Sunday, May 8, 2011

18 Imperial Dragon Well Tea Trees

Located in Hangzhou, not far from Dragon Well Village are the 18 Imperial Dragon Well Tea Trees. The site is awesome and really worth a visit. The site centers around, as the name implies, the 18 imperial tea trees. According to legend, when the Qing Dynasty (1644-1911) Emperor Qianlong came to Hangzhou on one of his many imperial tours, he visited this very spot and picked tea from these 18 trees. It is said that it was he who helped create the flattened leaf that Dragon Well (Longjing) Tea has. While he was there picking tea, he received message that his mother was deathly ill, and so he quickly shoved the leaves he was picking in his sleeve, and flew to Beijing. Upon arriving at his mother's bedside, she smelled the tea aroma eminating from his sleeves and inquired about it. He had forgotten the tea and it has dried and flattened. He brewed it for his mother and she miraculously recovered and all was well. Nobody knows how much of the rumor is true, but that does not take away from the beauty of the site. The site is backed up to a mountain which is covered with tea trees. Dotting the area are tea houses and tea pavilions. There are place, of all description, to brew tea, which they do for visitors. Climbing the paths up the mountain bring you upon simple pavilions to also drink tea. Although the tea from the 18 tea trees goes straight to the government, they do have some wonderful tea to drink and sell, although it is not cheap to purchase. I highly recommend this site to anyone visiting Hangzhou.

For more photos of this site visit our Flickr Photo Album at:

Monday, May 2, 2011

Hangzhou's Dragon Well Tea Plantation

On virtually every single China tour that includes Hangzhou is a stop at the Hangzhou Dragon Well Tea Plantation. Unfortunately, it is a site designed strictly for the selling of fake Dragon Well Tea and souvenirs. I also work in Chinese tourism and I have been there several times on inspection tours. The site is located in the middle of tea fields, but is not connected with them. Although there are some very nice photo opportunities there, that is about all there is. Visitors are dropped off at the entrance and are met by a guide who describes how the tea is picked. They are then shown how the tea is fried before being taken into one of the many tea rooms where they are given tea to drink. After given a sales pitch, the people are lead through a souvenir shop which is the only way to exit the site, and then leave. I found that the tea that is given as a sample is not the same tea you purchase, although you are told it is the same. The tea you are given is much poorer quality. There are a couple of very nice Dragon Well Tea sites in Hangzhou, that should not be missed, like the China National Tea Museum, the 18 Imperial Tea Trees, and the Dragon Well, but this one certainly can be.
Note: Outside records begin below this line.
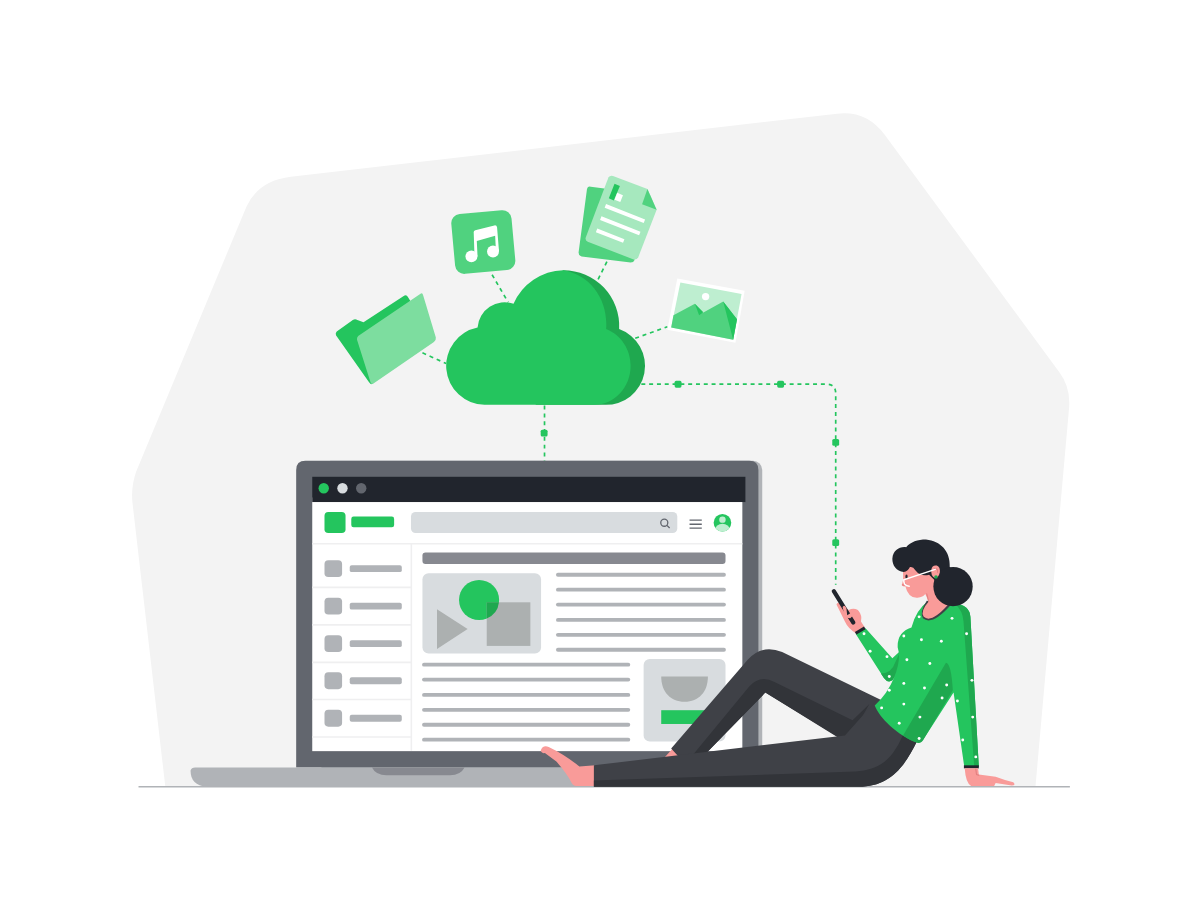
<!DOCTYPE html>
<html lang="en">
<head>
<meta charset="utf-8">
<title>Cloud storage illustration</title>
<style>
:root{
  --paper:#ffffff;--backdrop:#f3f3f3;
  --green:#24c55e;--green-deep:#1fa84f;--green-mid:#50d27f;--green-soft:#7ddd9f;--green-pale:#a6e8be;--green-mist:#beeed0;
  --ink:#21252d;--frame:#62666e;--steel:#878990;--grey:#b0b3b7;--panel:#d8dcdf;--shape:#acb0b0;--rule:#efeff0;
  --trouser:#3f4147;--trouser-shade:#323439;--skin:#f99b99;
}
*{box-sizing:border-box}
html,body{margin:0;width:1200px;height:900px;overflow:hidden;background:var(--paper)}
svg{display:block;width:1200px;height:900px}
.backdrop{fill:var(--backdrop)}
.white{fill:var(--paper)}
.green{fill:var(--green)}
.green-deep{fill:var(--green-deep)}
.green-mid{fill:var(--green-mid)}
.green-soft{fill:var(--green-soft)}
.green-pale{fill:var(--green-pale)}
.green-mist{fill:var(--green-mist)}
.ink{fill:var(--ink)}
.frame{fill:var(--frame)}
.steel{fill:var(--steel)}
.grey{fill:var(--grey)}
.panel{fill:var(--panel)}
.shape{fill:var(--shape)}
.trouser{fill:var(--trouser)}
.trouser-shade{fill:var(--trouser-shade)}
.skin{fill:var(--skin)}
.ground{stroke:var(--grey);stroke-width:2}
.link{fill:none;stroke:var(--green);stroke-width:2.2;stroke-dasharray:5.2 5}
.rule{fill:none;stroke:var(--rule);stroke-width:2}
.body-lines{fill:none;stroke:var(--grey);stroke-width:5;stroke-linecap:round}
.doc-lines{fill:none;stroke:var(--paper);stroke-width:5}
.icon{fill:none;stroke:var(--frame);stroke-width:1.7}
.cuff{fill:none;stroke:var(--ink);stroke-width:4}
.phone{fill:none;stroke:var(--ink);stroke-width:5.5;stroke-linecap:round}
.glasses{fill:none;stroke:var(--paper);stroke-width:2;stroke-linecap:round}
.skin-line{fill:none;stroke:#e27f80;stroke-width:1.4;stroke-linecap:round}
</style>
</head>
<body>
<svg viewBox="0 0 1568 1176" role="img" aria-label="A woman leaning on the floor uses a phone linked to a cloud, with files around the cloud and a laptop below it">
  <defs>
    <rect id="node" class="green" x="-4.5" y="-4.5" width="9" height="9" rx="2"/>
    <g id="menu-row">
      <rect class="grey" x="424" y="-11" width="23" height="22" rx="5"/>
      <rect class="grey" x="457" y="-4.5" width="68" height="9" rx="2.5"/>
      <path class="rule" d="M408 24.500H537"/>
    </g>
    <path id="line-right" d="M729 0H946"/>
    <path id="line-left" d="M554 0H821"/>
    <circle id="dot" class="white" r="1.9"/>
    <clipPath id="avatar-clip"><circle cx="944" cy="683" r="11.500"/></clipPath>
  </defs>

  <g id="stage">
    <path class="backdrop" d="M216 1028L173 656Q171 636 178 616L322 270Q338 236 380 231L1094 148.500Q1132 144 1156 176L1384 486Q1399 506 1397 532L1353 1028Z"/>
    <path class="ground" d="M181 1028H1398"/>
  </g>

  <g id="connections">
    <path class="link" d="M552 461L583 475"/>
    <path class="link" d="M643 359L664 395"/>
    <path class="link" d="M793 342L779 370"/>
    <path class="link" d="M830 442L872 427"/>
    <path class="link" d="M838 502H1080Q1092 502 1092 514V764"/>
    <path class="link" d="M711.500 530V602"/>
    <use href="#node" x="886" y="502"/>
    <use href="#node" x="1020" y="502"/>
    <use href="#node" x="1092" y="578"/>
    <use href="#node" x="1092" y="709"/>
    <use href="#node" x="711" y="566"/>
  </g>

  <g id="cloud">
    <path class="green-deep" d="M736 353A73 73 0 0 1 809 430A51 51 0 0 1 790 529H700V380Z"/>
    <path class="green" d="M633 529A51 51 0 0 1 624 428A35.500 35.500 0 0 1 671 397A73 73 0 0 1 736 353C772 359 795 392 792 430C812 438 824 457 824 478C824 506 803 529 777 529Z"/>
  </g>

  <g id="folder">
    <path class="green" d="M440 433L461 418Q464 416 467 418L475 421L527 387Q531 384 533 388L536 393L486 502Q484 502 482 499L439 438Q438 435 440 433Z"/>
    <path class="green-soft" d="M468 439L549 384Q552 382 553 386L569.500 441Q570 445 567 447L488 501Q485 503 484 499L466.500 444Q466 441 468 439Z"/>
  </g>

  <g id="music-file">
    <rect class="green-mid" x="592" y="277" width="79" height="78.500" rx="12" transform="rotate(-5.200 631.500 316)"/>
    <path class="white" fill-rule="evenodd" d="M619 304Q618.500 302 621 301L646 294.500Q649 294 649.500 297L652 328H648L647 308L623 315L624 335H620Z"/>
    <circle class="white" cx="616" cy="335" r="7.800"/>
    <circle class="white" cx="644.200" cy="328.700" r="7.800"/>
  </g>

  <g id="documents">
    <path class="green-mid" d="M756 330L767 247Q768 243 772 244L840 253L829 340Q828 343 824 343L760 335Q756 334 756 330Z"/>
    <path class="green-pale" d="M795 232Q797 229 801 230L846 247L858 274L834 336Q832 340 828 339L768 316Q764 314 765.500 310Z"/>
    <path class="green-mid" d="M846 247L858 274L839 267Z"/>
    <path class="green" d="M803 240L810 243L802 262L795.500 259Z"/>
    <path class="white" d="M806.500 252L814 255L810.500 264L803 261Z"/>
    <path class="doc-lines" d="M791 269L842 289M785 285L836 305M779.500 301L815 315"/>
  </g>

  <g id="landscape-file">
    <path class="white" d="M885 364L973 380L961 448L872 431Z"/>
    <path class="green-mist" d="M889 369L969 384L958 444L877 428Z"/>
    <path class="green-mid" d="M880 412L908 397L918 409L945 394L963 417L958 444L877 428Z"/>
    <path class="green" d="M908 397L919 408L913.500 412ZM945 394L963 417L958 444Z"/>
    <circle class="white" cx="922" cy="387.500" r="4.800"/>
  </g>

  <g id="laptop">
    <rect class="grey" x="420" y="602" width="576" height="420" rx="12"/>
    <path class="frame" d="M387 1003V614Q387 602 399 602H979Q991 602 991 614V1003Z"/>
    <path class="grey" d="M255 1003H1120V1028H270Q249 1026 249 1007Q250 1003 255 1003Z"/>
    <path class="steel" d="M486 1003H607Q602 1013 588 1013H505Q491 1013 486 1003Z"/>
    <rect class="white" x="408" y="650" width="562" height="331.500"/>
    <rect class="ink" x="408" y="623" width="566" height="33"/>
    <circle class="green" cx="423" cy="638" r="6.800"/>
    <circle class="panel" cx="447.500" cy="638" r="6.800"/>
    <circle class="frame" cx="472" cy="638" r="6.800"/>

    <g id="app-header">
      <rect class="green" x="424" y="669" width="27.500" height="27.500" rx="5"/>
      <rect class="green" x="459" y="675" width="56" height="14" rx="3"/>
      <rect class="panel" x="537" y="669" width="348" height="27.500" rx="6"/>
      <circle class="icon" cx="868" cy="683" r="4.600"/>
      <path class="icon" d="M871.500 686.500L875 690M901 679.500H917M901 685H917M901 690H917"/>
      <circle class="green" cx="944" cy="683" r="11.500"/>
      <g clip-path="url(#avatar-clip)">
        <circle class="green-mist" cx="944" cy="679" r="4.200"/>
        <ellipse class="green-mist" cx="944" cy="692" rx="9.500" ry="7.500"/>
      </g>
      <path class="rule" d="M408 710.500H970M537.500 710V981"/>
    </g>

    <g id="app-menu">
      <use href="#menu-row" y="743"/>
      <use href="#menu-row" y="792"/>
      <use href="#menu-row" y="841"/>
      <use href="#menu-row" y="889.500"/>
      <use href="#menu-row" y="938.500"/>
    </g>

    <g id="article">
      <rect class="steel" x="552" y="722" width="396" height="15" rx="4"/>
      <rect class="panel" x="552" y="749" width="155" height="105" rx="8"/>
      <circle class="green" cx="626" cy="784" r="26.200"/>
      <path class="shape" d="M571 796L611 822L571 848Z"/>
      <rect class="shape" x="636" y="787" width="57" height="57"/>
      <path class="green-deep" d="M636 787H652A26.200 26.200 0 0 1 636 808.200Z"/>
      <g class="body-lines">
        <use href="#line-right" y="751"/>
        <use href="#line-right" y="770.500"/>
        <use href="#line-right" y="790"/>
        <use href="#line-right" y="810"/>
        <use href="#line-right" y="829.500"/>
        <use href="#line-right" y="849"/>
        <use href="#line-left" y="868.500"/>
        <use href="#line-left" y="888"/>
        <use href="#line-left" y="908"/>
        <use href="#line-left" y="927.500"/>
        <use href="#line-left" y="947"/>
        <use href="#line-left" y="966.500"/>
      </g>
      <rect class="panel" x="841" y="861" width="107" height="108" rx="8"/>
      <path class="shape" d="M864 884H925C925 904 913 917 894.500 917S864 904 864 884Z"/>
      <rect class="green" x="864" y="928" width="61" height="18"/>
    </g>
  </g>

  <g id="woman">
    <g id="legs">
      <path class="skin" d="M868 990L879 978L888 988Z"/>
      <path class="trouser" d="M877 978L977 862Q996 841 1022 852L1152 915L1130 968H1100L1094 962L1000 905L922 985L888 990Z"/>
      <path class="trouser-shade" d="M905 987L979 897Q993 881 1012 891L1114 941L1136 920L1110 966L1094 963L1000 905L922 985Z"/>
      <path class="skin" d="M778 1000L757 1001.500Q738 986 717 976Q709 973 706.500 981Q708 985 712 984L727 995Q741 1011 747 1023Q750 1028 757 1027L778 1027Z"/>
      <path class="trouser" d="M776 1000L1104 961L1146 914L1198 969C1180 1006 1160 1028 1122 1028H776Z"/>
      <path class="trouser-shade" d="M776 1020L1118 1008C1150 1006 1166 992 1180 960L1198 969C1180 1006 1160 1028 1122 1028H776Z"/>
    </g>

    <g id="phone-arm">
      <path class="green" d="M1131 821L1166 860L1190 838L1186 862L1166 889Q1160 893 1155 886L1118 828Z"/>
      <path class="green-deep" d="M1151 880Q1165 880 1170 865L1177 850L1188 856L1166 889Q1160 893 1155 886Z"/>
      <path class="skin" d="M1093 790Q1094 786 1099 789L1109 797Q1115 794 1121 797Q1127 804 1125 812L1130 820L1118 827Q1108 821 1104 812Z"/>
      <path class="phone" d="M1089.500 772.500L1115 813.500"/>
      <path class="skin" d="M1101 793Q1104 789 1106 795L1107 804L1113 800Q1118 797 1122 799L1123 814L1116 803L1111 808L1104 807Z"/>
      <path class="cuff" d="M1118 827.500L1130 820.500"/>
    </g>

    <g id="sweater">
      <path class="green" d="M1212 786Q1197 797 1191 820Q1172 826 1173 846Q1178 862 1168 886Q1160 906 1143 922C1149 938 1172 961 1200 971Q1205 969 1208 964L1246 905L1260 1002H1279L1268 806Q1267 792 1252 789L1240 790Z"/>
      <path class="green-deep" d="M1180 961L1236 866Q1243 867 1245 902L1208 964Q1205 971 1200 971Q1189 968 1180 961Z"/>
      <path class="green-deep" d="M1248 789Q1267 791 1268 806L1279 1002H1273L1259 812Q1258 798 1248 789Z"/>
      <path class="cuff" d="M1259.500 1002H1279"/>
      <path class="trouser" d="M1211 785Q1201 800 1206 808Q1218 818 1242 791Z"/>
    </g>

    <path class="skin" d="M1260.500 1004H1278L1279 1012L1301 1015Q1311 1019 1324 1022Q1328 1026 1322 1026.500L1301 1023L1299 1027H1269Q1262 1024 1260.500 1004Z"/>
    <path class="skin-line" d="M1275 1005L1276 1012L1279 1013"/>

    <g id="head">
      <path class="skin" d="M1180 738V758L1178.500 764Q1179 767 1183 766Q1187 782 1199 781Q1206 780 1209 776L1213.500 786Q1202 799 1207 806Q1217 815 1239 790L1226 772L1232 738L1205 724Z"/>
      <path class="skin-line" d="M1211 776L1213.500 786M1179 764Q1182 766 1183.500 762"/>
      <path class="ink" d="M1181 747.500C1171 746 1166 739 1166 730C1167 719 1175 714 1184 715C1190 708 1199 705 1210 705C1229 707 1242 720 1241 741L1250 752L1238 790Q1219 782 1221 758L1214 751Q1203 754 1196 745Q1193 740 1189 741Q1186 747 1181 747.500Z"/>
      <circle class="ink" cx="1245.300" cy="766.500" r="25.700"/>
      <path class="skin" d="M1217 744Q1218 738 1224 739Q1229 741 1228 748Q1226 756 1221 755Q1216 752 1217 744Z"/>
      <path class="skin-line" d="M1221 743Q1226 742 1225 748"/>
      <ellipse class="ink" cx="1184.500" cy="753.500" rx="1.500" ry="2.800"/>
      <path class="glasses" d="M1222 744L1181 757.500Q1180 765 1188 766"/>
      <circle class="green-deep" cx="1223" cy="754" r="2.300"/>
    </g>

    <g id="sweater-dots">
      <use href="#dot" x="1201" y="806"/>
      <use href="#dot" x="1244" y="808"/>
      <use href="#dot" x="1181" y="831"/>
      <use href="#dot" x="1204" y="836"/>
      <use href="#dot" x="1230" y="838"/>
      <use href="#dot" x="1263" y="828"/>
      <use href="#dot" x="1185" y="862"/>
      <use href="#dot" x="1215" y="867"/>
      <use href="#dot" x="1181" y="893"/>
      <use href="#dot" x="1208" y="899"/>
      <use href="#dot" x="1237" y="895"/>
      <use href="#dot" x="1270" y="889"/>
      <use href="#dot" x="1181" y="920"/>
      <use href="#dot" x="1202" y="937"/>
      <use href="#dot" x="1231" y="912"/>
      <use href="#dot" x="1152" y="925"/>
      <use href="#dot" x="1175" y="945"/>
      <use href="#dot" x="1201" y="965"/>
      <use href="#dot" x="1251" y="916"/>
      <use href="#dot" x="1271" y="937"/>
      <use href="#dot" x="1258" y="967"/>
      <use href="#dot" x="1275" y="989"/>
      <use href="#dot" x="1162" y="902"/>
      <use href="#dot" x="1129" y="828"/>
      <use href="#dot" x="1137" y="851"/>
      <use href="#dot" x="1159" y="858"/>
      <use href="#dot" x="1162" y="884"/>
    </g>
  </g>
</svg>
</body>
</html>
For more photos you can check out my Flicker photo album

Sunday, May 1, 2011

Hangzhou's Dragon Well

One of the most famous teas on earth, Dragon Well Tea is named after a water well. Located in Dragon Well Village in China's Hangzhou Province, the Dragon Well got its name from an ancient legend. According to this legend, a benevolant dragon lived in the village's well and ensured that the local tea fields had enough water. The village and the tea they produced was named after the well, in honor of the dragon. Although no longer the main water source for the village, the Dragon Well has been preserved and an entire area dedicated to tea and the well have been built around it.

It is a lovely area. The entrance to the area is quite beautiful. It has meandering paths lined with trees and plants and there is a stream running through it filled with koi fish. It occupies a large area with a mountain and it is dotted with tea pavilions and tea houses nestled amongst ancient trees and ferns. Visitors can bring their own tea and sit in one of the pavilions, or can purchase tea in one of the tea houses. It is a fantastic way to spend an afternoon.

The well itself is surrounded by a beautiful rockery and the well has a beautiful border that was added during the Qing Dynasty (1644-1911). There is also a little museum on the site. Few visitors to Hangzhou actually make it to the Dragon Well, but it is very much worth the time.

For more photos you can check out my Flicker photo album